I idly pulled off a bit of comb and accidentally squashed an unseen bee which stung my finger through the nitrile glove.  That was my one sting of the day, and while the burning faded nicely after a few moments, it itched like the dickens for days afterwards. 

On a side note, being stung doesn't hardly hurt at all.  It's the burning, itching aftermath that is such a bear.  The only other time I've been stung was my second attempt to catch a swarm--the one laying all over the middle of a country dirt road where a car had driven through the middle and crushed the queen.  Those were angry, chaotic bees!  Repeatedly during this hive extraction, bees wandered into my veil from underneath.  I'd just calmly walk away, take off the veil, and shake it out.  No biggie.  :)

By the time we got around to cutting the honey comb, something neither of us had really handled before, we found that our intentions of fitting it in frames was ludicrous.  The stuff was thick and soft and just fell to pieces in our hands.  Don't forget sticky!  Honey was dripping everywhere.  Both of our oldest sons were there as extra hands (and camera-men).  We sent them on an errand to beg clean plastic bags from someone, as we had absolutely nothing to store this sticky, drippy mess in. 

So there I was holding the bag, Scott would remove a handful of comb and try to vacuum the bees off.  The honey was everywhere and the bees were just glued in.  Eventually, we gave up trying to be thourough and were just throwing it into the bag bees and all.  Honey is very, VERY heavy.  The bees were in the bag, around the bag, on me, and it was at this point that I nearly snapped.  I thought, "This is insane!  I can't believe I am doing this!"  And there was Scott, just as cool as a cucumber, holding the course.  I think after that experience, very little about beehandling could freak me out.  

The boys, however, were quite freaked out.  The honey and equipment we were putting in the car attracted the greedy hoards.  Scott drove the van a ways off, but it wasn't long before the bees were there too.  We had to move it a couple times before the boys would actually get in! 
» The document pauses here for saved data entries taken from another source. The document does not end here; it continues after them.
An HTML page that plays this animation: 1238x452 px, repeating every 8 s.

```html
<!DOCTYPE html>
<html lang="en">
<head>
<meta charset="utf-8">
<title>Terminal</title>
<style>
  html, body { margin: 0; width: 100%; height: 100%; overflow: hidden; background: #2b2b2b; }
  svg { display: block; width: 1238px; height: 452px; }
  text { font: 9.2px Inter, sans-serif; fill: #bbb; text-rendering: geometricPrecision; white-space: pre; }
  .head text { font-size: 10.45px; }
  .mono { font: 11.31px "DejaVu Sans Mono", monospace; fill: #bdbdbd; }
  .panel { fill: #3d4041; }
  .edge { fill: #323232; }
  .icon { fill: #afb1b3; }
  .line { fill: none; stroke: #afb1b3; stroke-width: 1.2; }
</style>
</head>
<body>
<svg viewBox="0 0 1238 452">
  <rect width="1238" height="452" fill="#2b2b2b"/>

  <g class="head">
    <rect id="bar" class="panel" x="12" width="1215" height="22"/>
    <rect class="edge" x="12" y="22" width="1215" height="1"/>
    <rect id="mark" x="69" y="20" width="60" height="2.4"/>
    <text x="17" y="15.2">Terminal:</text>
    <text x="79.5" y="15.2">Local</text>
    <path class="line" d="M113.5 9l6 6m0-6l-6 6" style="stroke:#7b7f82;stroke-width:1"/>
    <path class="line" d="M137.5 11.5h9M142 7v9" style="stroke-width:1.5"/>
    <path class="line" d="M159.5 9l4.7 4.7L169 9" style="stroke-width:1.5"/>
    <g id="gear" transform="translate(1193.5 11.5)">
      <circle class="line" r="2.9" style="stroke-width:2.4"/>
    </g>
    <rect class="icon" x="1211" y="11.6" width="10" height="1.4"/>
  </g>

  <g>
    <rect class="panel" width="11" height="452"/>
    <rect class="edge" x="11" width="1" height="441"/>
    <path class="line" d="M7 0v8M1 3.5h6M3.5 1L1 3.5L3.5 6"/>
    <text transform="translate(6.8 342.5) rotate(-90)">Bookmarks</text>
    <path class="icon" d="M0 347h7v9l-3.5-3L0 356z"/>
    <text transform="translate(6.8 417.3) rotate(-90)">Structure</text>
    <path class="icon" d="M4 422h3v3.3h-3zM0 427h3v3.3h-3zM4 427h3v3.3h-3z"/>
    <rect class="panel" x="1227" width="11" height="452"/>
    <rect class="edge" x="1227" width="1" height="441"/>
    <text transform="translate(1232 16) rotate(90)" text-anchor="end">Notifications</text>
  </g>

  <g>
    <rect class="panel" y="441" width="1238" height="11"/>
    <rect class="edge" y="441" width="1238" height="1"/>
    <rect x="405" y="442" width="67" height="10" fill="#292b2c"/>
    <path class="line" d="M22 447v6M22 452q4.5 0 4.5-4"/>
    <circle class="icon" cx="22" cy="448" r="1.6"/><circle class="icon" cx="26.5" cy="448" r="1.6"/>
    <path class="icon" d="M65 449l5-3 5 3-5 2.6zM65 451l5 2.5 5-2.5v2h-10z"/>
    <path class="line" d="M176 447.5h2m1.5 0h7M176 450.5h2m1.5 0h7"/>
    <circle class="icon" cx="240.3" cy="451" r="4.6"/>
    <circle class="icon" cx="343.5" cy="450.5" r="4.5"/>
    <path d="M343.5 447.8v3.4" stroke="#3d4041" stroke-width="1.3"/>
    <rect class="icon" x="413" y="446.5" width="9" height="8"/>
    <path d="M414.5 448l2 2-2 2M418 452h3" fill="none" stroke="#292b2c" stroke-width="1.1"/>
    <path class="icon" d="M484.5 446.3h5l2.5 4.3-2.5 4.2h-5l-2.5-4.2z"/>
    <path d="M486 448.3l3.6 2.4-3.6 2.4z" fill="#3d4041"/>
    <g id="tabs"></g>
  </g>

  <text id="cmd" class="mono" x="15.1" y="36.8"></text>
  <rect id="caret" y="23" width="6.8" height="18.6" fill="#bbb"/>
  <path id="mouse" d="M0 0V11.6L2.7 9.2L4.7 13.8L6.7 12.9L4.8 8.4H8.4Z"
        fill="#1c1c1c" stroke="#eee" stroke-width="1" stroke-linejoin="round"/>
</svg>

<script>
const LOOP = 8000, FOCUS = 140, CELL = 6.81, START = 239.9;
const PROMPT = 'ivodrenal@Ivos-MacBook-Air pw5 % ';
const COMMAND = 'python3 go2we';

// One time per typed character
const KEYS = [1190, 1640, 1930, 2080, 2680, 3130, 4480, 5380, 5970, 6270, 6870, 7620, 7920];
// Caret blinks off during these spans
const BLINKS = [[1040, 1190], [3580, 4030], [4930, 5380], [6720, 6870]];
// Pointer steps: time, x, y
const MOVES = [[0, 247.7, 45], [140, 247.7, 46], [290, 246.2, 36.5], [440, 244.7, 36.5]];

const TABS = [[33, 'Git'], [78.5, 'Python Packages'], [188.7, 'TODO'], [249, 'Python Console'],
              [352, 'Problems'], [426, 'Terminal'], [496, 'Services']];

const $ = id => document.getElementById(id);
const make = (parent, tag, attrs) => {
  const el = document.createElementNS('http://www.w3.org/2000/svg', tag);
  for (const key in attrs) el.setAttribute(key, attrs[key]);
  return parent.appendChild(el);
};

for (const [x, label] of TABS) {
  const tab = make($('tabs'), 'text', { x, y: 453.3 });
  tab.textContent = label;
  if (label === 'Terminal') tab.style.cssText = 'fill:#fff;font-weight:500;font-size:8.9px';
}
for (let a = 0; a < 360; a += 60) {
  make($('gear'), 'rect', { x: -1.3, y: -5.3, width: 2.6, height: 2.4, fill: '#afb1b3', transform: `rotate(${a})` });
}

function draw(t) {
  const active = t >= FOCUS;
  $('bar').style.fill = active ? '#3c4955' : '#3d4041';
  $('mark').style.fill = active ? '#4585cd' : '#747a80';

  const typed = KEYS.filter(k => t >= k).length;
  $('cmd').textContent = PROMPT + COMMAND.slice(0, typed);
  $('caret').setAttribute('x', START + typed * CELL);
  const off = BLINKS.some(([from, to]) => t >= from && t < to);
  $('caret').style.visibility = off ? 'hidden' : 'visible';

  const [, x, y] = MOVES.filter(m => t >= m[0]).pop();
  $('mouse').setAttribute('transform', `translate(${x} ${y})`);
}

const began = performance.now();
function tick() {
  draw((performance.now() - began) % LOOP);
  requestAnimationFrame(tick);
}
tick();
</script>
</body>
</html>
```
Alas, when we got the bees to Scott's house, he dumped out the box of bees (which had been packed full!) to find most of them quite dead--or nearly so.  This was a crushing blow, as we'd driven a long way, taken many hours, worked hard, and made their family late for their plans for the afternoon.  He really wanted those bees!  But at least he had the honey, which he needed to feed another fledgling hive. 

We split the honey between us, crushing the comb and straining it to get the honey out.  A lot of it wasn't capped, so this honey is thinner than honey should be, possibly prone to fermentation.  (Think mead!)  I haven't gotten around to it yet, but I think I will feed it to my poor, almost honeyless hives myself.  Maybe some of them will actually survive the winter.  :sigh:

More Hive Removal Adventures in Part II....